What is IETD? 

Inland Empire Therapy Dogs, Inc. (IETD) is a very active locally based therapy dog group which is also a tax-exempt 501(c)(3) nonprofit organization. IETD’s national parent therapy dog organization is Pet Partners, Inc. (PP).  PP provides IETD’s guidelines, covers our teams with liability insurance during visits and provides our evaluation and certification testing process. IETD evaluators conduct certification testing under PP auspices. IETD offers our teams a large variety of visits and event opportunities at many hospitals, schools and community settings.

 What is a therapy dog?

A therapy dog is a dog trained to provide affection, comfort and support to people in a wide variety of facilities and settings including: hospitals, assisted living facilities, nursing homes, schools, libraries and at community events.

What is the difference between a therapy dog, service dog and emotional support dogs?

Some people think that a therapy dog is the same as a service or emotional support dog. It’s important for trainees to know that this is not the case.

  • Therapy dog – Therapy dogs are considered pets in the eyes of the law. Therapy dogs and their owners have no special travel, housing or public access rights. Therapy dogs are animals that volunteer with their owners to improve the lives of others.
  • Service dog – A service or assistance dog is an animal specifically trained to aid or assist an individual with a disability and are to be focused solely on that one person.
  • Emotional support dog – Emotional support animals (ESAs) refer to dogs and other pets that provide emotional support and comfort to their owners daily. ESAs legally must be prescribed by a licensed mental health professional like a therapist, psychologist, or psychiatrist.

Click Here   to see a chart that summarizes the differences.

Do you train service or emotional support dogs?

No. We do not train service animals or emotional support animals.

Do you provide trained therapy dogs for people?

No. A handler owns their dog and together they train with us to become a certified therapy dog team.

What makes a good therapy dog?

A well-mannered, friendly dog who enjoys meeting people, gets along with other dogs and going into new places is what is needed in a therapy dog. Remember though that it is not just your dog, you are an integral part of the team bringing joy to others.

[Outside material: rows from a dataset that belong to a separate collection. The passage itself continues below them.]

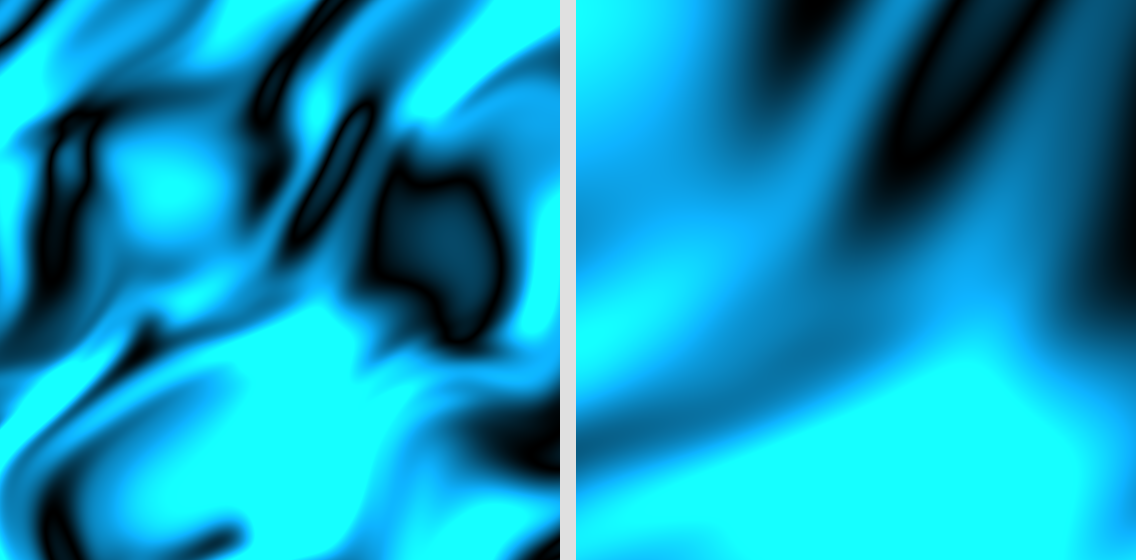
Left: the whole. Right: its middle third, enlarged.
A Shadertoy shader for this background:

```glsl
// Glowing cyan streaks with dark creases, flowing diagonally like liquid light.

const vec3 GLOW_TINT = vec3(0.055, 0.70, 1.0);
const float GLOW_LIMIT = 1.5;

// Integer hash: a gradient with both components in -1..1 for each lattice cell.
vec2 hashGradient(ivec2 cell) {
    uvec2 h = uvec2(cell) * uvec2(1597u, 3812u) + uvec2(7919u, 6271u);
    for (int i = 0; i < 3; i++) {
        h = h * 16645u + 10139u;
        h.x += h.y * 16645u;
        h.y += h.x * 16645u;
        h ^= h >> 16u;
    }
    return vec2(h & 0xffffu) / 32767.5 - 1.0;
}

float cornerValue(ivec2 cell, vec2 local, ivec2 corner) {
    return dot(hashGradient(cell + corner), local - vec2(corner));
}

// Gradient noise with quintic fade, centred on zero.
float gradientNoise(vec2 p) {
    ivec2 cell = ivec2(floor(p));
    vec2 f = fract(p);
    vec2 fade = f * f * f * (f * (f * 6.0 - 15.0) + 10.0);
    float low = mix(cornerValue(cell, f, ivec2(0, 0)),
                    cornerValue(cell, f, ivec2(1, 0)), fade.x);
    float high = mix(cornerValue(cell, f, ivec2(0, 1)),
                     cornerValue(cell, f, ivec2(1, 1)), fade.x);
    return mix(low, high, fade.y);
}

vec2 warp(vec2 p, float frequency, float amount, vec2 seed) {
    vec2 q = p * frequency + seed;
    return p + amount * vec2(gradientNoise(q), gradientNoise(q + vec2(37.3, 71.6)));
}

// Aligns the first axis with the given angle and scales each axis.
vec2 stretchAlong(vec2 p, float angle, vec2 frequency) {
    vec2 axis = vec2(cos(angle), sin(angle));
    return frequency * vec2(dot(p, axis), dot(p, vec2(-axis.y, axis.x)));
}

// Absolute value with a rounded crease that still reaches zero.
float softAbs(float x, float softness) {
    return x * x / (abs(x) + softness);
}

float streakField(vec2 p) {
    vec2 bent = warp(p, 2.8, 0.24, vec2(4.7, 11.2));
    vec2 q = stretchAlong(bent, radians(50.0), vec2(2.4, 5.8));
    q = warp(q, 1.0, 0.7, vec2(19.4, 53.8));
    float broad = gradientNoise(q + vec2(8.3, 2.6));
    float fine = gradientNoise(q * 1.9 + vec2(63.1, 27.5));
    return broad + 0.3 * fine;
}

void mainImage(out vec4 fragColor, in vec2 fragCoord) {
    vec2 p = fragCoord / iResolution.y;

    // Folding the field at zero forms the dark creases around bright pools.
    float glow = softAbs(0.82 + 3.9 * streakField(p), 0.06);

    // Clipping the tinted glow turns its brightest part from blue to cyan.
    vec3 color = min(GLOW_TINT * min(glow, GLOW_LIMIT), 1.0);
    fragColor = vec4(color, 1.0);
}
```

Does a therapy dog need to be a certain breed? 

No. Any dog is eligible to be a Therapy Dog – mixed breeds, rescues, retired show dogs and obedience dogs have all made fine therapy dogs. We are non-breed discriminatory.

What is asked of me?

We ask handlers to come to us with a sincere and realistic goal to volunteer with their dog to bring comfort and joy to people in a variety of settings. IETD mandates a minimum of one-hour visitation per month.

What are the requirements to start training?

We highly recommend that dogs have completed their AKC Canine Good Citizen™ (CGC) training and have their title. The CGC shows that dogs have mastered the basics of good manners and obedience.

What training do you provide?

We will help you and your dog learn how to respond to unfamiliar sights and sounds such as: medical equipment (which may include wheelchairs, crutches and walkers,) loud noises and crowds. Also, the appropriate way to approach patients in hospital beds, wheelchairs, and walkers during visits. We will help with skills needed to work with and around other therapy dogs.

What costs are there?

We do not charge for training.

  • Our evaluators provide PP therapy dog certification when you and your dog are ready. IETD does not add a charge for their evaluation/certification testing services.
  • At the time of certification, we ask that you join Inland Empire Therapy Dogs. The cost to join IETD is $30 per year, pro-rated monthly starting in May.
  • The cost to start your PP membership is $80.00.

What are Pet Partners requirements?

I have a new dog that I want to be a therapy dog someday. What kind of training should I be doing right now?

Start by spending lots of time socializing your dog. Take them everywhere dogs are allowed to go. Introduce them to people of all ages-from little children to the elderly. Expose them to lots of different noises-cars, sirens, train whistles, etc. Start taking your dog to behavior training classes right away. Doing so builds a strong bond between you and your dog as you train together as a team. Plan play dates so your dog gets used to being around other dogs.